The best work doesn’t come from isolation. It comes from navigating contradictions that bear relevance to broad swathes of society. In 2018–7 years after he contributed beats to the breakout mixtape from THE breakout artist of the new era of hip hop–Burn One received final confirmation from ASAP Rocky’s management and legal teams that he would never be paid a dime for his contributions to Rocky’s success. Burn One responded by creating a non-profit to educate artists on how to deal with music industry business, and he’s currently working to start a union in order to organize producers. You can be sure that this is not the response that ASAP Rocky’s team envisioned. Most producers roll over, and eat the cost of being paid in exposure: the record industry accountants are literally counting on it. But again, Burn One isn’t like other producers, so while these music industry incumbents thought they were giving Burn One the shitty end of the stick, they were actually tossing a flaming stick onto a pile of tinder and gasoline. 

It’s past time for the music industry to change. The time to change was 5 years ago, now it’s time to prepare for the impending fallout. If you’re on the incumbent side you’re going to want to stockpile resources, and dig deep into your bag of shady tricks. And if you’re not on the incumbent side, well then it’s time to start asking yourself the kind of tough questions that have informed Burn One’s career. Burn One has never been interested in whether or not right now is good enough, he’s only interested in whether or not right now is in line with his vision.

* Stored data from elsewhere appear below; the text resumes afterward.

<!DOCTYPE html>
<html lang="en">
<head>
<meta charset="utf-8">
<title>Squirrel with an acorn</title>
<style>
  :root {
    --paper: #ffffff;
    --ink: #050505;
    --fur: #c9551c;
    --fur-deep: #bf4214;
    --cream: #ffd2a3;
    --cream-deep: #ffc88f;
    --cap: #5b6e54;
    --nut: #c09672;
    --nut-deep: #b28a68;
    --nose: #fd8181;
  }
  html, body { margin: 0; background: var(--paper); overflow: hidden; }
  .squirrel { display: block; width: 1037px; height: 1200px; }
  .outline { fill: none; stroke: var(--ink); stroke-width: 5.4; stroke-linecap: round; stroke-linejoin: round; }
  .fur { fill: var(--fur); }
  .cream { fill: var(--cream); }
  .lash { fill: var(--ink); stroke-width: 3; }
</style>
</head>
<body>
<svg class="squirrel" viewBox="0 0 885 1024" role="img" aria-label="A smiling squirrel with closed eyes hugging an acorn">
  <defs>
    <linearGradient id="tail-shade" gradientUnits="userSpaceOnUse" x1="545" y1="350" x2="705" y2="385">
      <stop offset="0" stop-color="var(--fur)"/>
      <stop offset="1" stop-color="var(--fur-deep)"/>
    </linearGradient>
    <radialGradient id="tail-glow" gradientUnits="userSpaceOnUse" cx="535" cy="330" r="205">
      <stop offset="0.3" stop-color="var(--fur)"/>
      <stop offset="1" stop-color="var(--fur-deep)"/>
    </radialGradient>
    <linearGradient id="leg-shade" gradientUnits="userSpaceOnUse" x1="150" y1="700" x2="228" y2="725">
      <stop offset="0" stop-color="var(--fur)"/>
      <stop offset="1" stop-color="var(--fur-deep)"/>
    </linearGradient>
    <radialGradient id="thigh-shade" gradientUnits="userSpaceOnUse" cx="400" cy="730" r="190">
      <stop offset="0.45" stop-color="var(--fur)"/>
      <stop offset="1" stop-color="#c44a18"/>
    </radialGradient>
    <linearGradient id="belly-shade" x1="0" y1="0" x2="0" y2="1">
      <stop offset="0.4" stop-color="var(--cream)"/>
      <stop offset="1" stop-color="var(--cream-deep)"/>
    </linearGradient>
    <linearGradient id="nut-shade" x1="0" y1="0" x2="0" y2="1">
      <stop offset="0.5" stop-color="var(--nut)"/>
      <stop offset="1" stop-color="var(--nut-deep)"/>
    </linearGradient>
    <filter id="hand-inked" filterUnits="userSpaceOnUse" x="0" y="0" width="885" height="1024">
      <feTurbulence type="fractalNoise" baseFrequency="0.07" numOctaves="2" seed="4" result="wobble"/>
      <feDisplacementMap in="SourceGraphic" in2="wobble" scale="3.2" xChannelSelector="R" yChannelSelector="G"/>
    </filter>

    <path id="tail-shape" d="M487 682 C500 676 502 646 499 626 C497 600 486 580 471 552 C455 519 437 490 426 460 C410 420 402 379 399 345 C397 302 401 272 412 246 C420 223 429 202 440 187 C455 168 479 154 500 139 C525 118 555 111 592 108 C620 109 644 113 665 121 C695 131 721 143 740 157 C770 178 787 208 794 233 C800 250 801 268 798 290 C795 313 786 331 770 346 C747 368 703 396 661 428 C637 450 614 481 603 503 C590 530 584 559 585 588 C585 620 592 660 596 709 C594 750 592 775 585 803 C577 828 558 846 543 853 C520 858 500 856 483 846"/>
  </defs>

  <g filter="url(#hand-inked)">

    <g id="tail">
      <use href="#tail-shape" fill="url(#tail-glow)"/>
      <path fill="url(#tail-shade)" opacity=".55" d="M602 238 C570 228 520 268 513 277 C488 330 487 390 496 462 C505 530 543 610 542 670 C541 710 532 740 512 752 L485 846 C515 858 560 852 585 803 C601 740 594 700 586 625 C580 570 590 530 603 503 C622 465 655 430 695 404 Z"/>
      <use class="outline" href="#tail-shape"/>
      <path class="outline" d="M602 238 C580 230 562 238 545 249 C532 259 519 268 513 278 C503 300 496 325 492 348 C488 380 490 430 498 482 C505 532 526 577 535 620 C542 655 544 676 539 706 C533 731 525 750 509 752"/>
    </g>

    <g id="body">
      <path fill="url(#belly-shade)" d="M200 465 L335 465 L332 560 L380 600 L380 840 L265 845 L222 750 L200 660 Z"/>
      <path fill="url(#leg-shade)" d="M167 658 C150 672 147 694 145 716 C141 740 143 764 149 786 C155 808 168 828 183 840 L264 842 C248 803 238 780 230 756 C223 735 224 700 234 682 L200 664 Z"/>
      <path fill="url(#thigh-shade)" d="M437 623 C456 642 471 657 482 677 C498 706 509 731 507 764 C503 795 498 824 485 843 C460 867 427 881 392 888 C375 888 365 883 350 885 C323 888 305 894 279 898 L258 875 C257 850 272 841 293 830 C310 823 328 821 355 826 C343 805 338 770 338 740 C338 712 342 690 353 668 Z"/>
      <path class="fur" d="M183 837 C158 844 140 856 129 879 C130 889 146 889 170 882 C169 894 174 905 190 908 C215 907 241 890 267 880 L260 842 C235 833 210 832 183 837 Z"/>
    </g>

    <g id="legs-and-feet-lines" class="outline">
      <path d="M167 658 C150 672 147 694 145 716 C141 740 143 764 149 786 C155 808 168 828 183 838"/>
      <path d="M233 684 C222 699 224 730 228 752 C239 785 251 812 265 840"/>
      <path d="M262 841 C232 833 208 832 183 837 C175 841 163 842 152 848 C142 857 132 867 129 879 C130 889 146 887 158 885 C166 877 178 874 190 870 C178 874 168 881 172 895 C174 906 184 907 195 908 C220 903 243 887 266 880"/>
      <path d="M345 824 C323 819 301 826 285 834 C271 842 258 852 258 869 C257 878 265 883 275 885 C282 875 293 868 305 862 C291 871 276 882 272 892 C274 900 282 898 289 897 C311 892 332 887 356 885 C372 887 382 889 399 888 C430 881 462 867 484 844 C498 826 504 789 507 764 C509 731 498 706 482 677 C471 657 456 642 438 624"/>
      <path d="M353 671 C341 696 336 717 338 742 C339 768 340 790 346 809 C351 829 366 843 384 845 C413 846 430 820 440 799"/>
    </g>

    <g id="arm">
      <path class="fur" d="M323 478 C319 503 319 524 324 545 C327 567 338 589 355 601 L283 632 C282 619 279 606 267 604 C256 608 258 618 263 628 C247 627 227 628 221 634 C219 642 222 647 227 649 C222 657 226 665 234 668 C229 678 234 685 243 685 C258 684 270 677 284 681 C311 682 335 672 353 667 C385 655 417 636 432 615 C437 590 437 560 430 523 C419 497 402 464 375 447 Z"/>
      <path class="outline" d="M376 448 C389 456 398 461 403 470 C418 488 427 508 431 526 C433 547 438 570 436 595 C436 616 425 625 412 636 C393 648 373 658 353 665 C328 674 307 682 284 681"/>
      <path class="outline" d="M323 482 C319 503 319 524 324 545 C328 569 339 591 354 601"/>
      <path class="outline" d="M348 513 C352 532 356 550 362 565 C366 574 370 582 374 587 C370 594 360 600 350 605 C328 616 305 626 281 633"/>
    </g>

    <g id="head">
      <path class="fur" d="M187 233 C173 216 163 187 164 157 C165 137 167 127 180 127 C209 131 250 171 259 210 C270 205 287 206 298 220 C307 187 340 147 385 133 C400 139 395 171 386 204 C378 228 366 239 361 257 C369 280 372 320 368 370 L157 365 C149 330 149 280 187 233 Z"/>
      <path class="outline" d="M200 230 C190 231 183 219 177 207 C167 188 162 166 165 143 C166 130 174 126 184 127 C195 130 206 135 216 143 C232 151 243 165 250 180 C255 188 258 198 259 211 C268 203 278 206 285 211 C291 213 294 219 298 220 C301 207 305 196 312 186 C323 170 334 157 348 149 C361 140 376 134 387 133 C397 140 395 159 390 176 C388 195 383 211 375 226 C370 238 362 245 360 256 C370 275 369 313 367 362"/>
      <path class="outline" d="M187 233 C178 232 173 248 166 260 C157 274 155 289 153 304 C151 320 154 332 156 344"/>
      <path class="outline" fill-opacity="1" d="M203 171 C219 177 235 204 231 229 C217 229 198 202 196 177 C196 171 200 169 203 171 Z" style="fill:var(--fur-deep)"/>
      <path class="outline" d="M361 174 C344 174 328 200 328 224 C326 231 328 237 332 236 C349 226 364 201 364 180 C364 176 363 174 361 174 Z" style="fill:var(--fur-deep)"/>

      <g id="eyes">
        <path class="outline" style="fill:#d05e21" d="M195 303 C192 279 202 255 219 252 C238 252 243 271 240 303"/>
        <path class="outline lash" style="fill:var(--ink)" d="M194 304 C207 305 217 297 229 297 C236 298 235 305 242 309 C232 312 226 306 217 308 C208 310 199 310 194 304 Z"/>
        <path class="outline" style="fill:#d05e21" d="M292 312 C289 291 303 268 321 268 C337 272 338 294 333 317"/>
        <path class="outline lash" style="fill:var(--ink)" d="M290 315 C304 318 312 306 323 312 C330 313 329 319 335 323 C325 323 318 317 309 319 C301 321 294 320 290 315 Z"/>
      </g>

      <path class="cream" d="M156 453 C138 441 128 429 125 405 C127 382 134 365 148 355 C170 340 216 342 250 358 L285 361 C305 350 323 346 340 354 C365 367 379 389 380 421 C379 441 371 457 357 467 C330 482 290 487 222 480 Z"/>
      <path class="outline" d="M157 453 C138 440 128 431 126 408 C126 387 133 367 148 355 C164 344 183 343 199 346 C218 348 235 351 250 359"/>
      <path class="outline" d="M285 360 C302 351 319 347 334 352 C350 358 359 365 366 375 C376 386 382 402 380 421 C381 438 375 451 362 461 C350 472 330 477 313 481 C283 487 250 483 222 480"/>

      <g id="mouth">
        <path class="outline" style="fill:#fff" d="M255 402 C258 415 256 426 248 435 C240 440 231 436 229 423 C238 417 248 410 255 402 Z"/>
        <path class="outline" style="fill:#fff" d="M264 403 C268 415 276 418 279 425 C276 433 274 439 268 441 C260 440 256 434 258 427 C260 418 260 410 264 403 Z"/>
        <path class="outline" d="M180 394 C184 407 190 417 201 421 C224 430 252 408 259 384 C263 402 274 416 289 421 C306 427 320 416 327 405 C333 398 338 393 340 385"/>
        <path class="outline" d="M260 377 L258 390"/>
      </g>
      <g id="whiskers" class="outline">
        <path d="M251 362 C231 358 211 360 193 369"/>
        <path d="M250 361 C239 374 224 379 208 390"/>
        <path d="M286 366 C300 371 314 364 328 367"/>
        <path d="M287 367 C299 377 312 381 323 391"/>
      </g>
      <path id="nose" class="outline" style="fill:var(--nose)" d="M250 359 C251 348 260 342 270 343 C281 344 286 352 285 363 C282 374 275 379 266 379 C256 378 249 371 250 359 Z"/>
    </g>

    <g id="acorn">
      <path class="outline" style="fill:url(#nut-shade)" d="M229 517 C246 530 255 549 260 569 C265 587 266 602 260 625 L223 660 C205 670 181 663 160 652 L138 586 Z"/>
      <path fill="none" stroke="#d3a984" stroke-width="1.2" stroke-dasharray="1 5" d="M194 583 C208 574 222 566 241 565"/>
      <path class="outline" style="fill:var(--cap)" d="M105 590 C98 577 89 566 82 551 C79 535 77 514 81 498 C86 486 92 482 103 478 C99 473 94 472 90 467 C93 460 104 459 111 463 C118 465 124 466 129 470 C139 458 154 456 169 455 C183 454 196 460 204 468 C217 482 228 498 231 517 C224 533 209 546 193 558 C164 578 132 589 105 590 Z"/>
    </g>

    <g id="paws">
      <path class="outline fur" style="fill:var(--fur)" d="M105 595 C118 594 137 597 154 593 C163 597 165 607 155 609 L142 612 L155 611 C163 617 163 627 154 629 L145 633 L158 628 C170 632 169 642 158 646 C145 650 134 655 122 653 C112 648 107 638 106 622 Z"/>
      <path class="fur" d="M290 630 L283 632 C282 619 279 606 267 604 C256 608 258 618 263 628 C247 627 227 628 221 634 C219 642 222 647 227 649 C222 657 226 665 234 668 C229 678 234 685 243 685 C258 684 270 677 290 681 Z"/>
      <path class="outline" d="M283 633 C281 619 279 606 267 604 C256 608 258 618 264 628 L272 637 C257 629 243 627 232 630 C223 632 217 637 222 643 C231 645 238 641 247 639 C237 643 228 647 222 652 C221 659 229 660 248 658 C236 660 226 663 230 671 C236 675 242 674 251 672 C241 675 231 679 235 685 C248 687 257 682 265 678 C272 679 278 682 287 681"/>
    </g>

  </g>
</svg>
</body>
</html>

I can tell you, it’s never good enough for Burn One, because the music industry is all about playing someone else’s game, and playing by rules that the incumbents will change up just as quick as you can say “I might be getting an edge on them!” And Burn One isn’t here to play someone else’s game, he’s here to use music to bring about the change that he wants to see in the world. 


Burn One continues to release new music and contribute to the vibrant cultural legacy of Atlanta hip hop more than 12 years after he hosted Gucci Mane’s first mixtape. His career has consistently overlapped with the earliest stages of notable artists such as Starlito, Rittz, Yelawolf, Gucci Mane, Pill, and others. His legacy as a vital contributor to Atlanta’s legendary music scene is cemented, if not steeled. And now he is beginning a new phase of his career where his role in the music industry will be defined by the new standards he sets, as well as the classic music he continues to make. And in a region defined not only by bass, but also by authorship, it would seem that Burn One has found a new level. While record labels continue to focus on selling music to people who don’t want to buy music, Burn One is building a culture that exceeds the limits of music as a product, and connecting with people in a much more meaningful way. Burn One is working beyond the confines of capitalism to create a music culture that will empower more people to make music.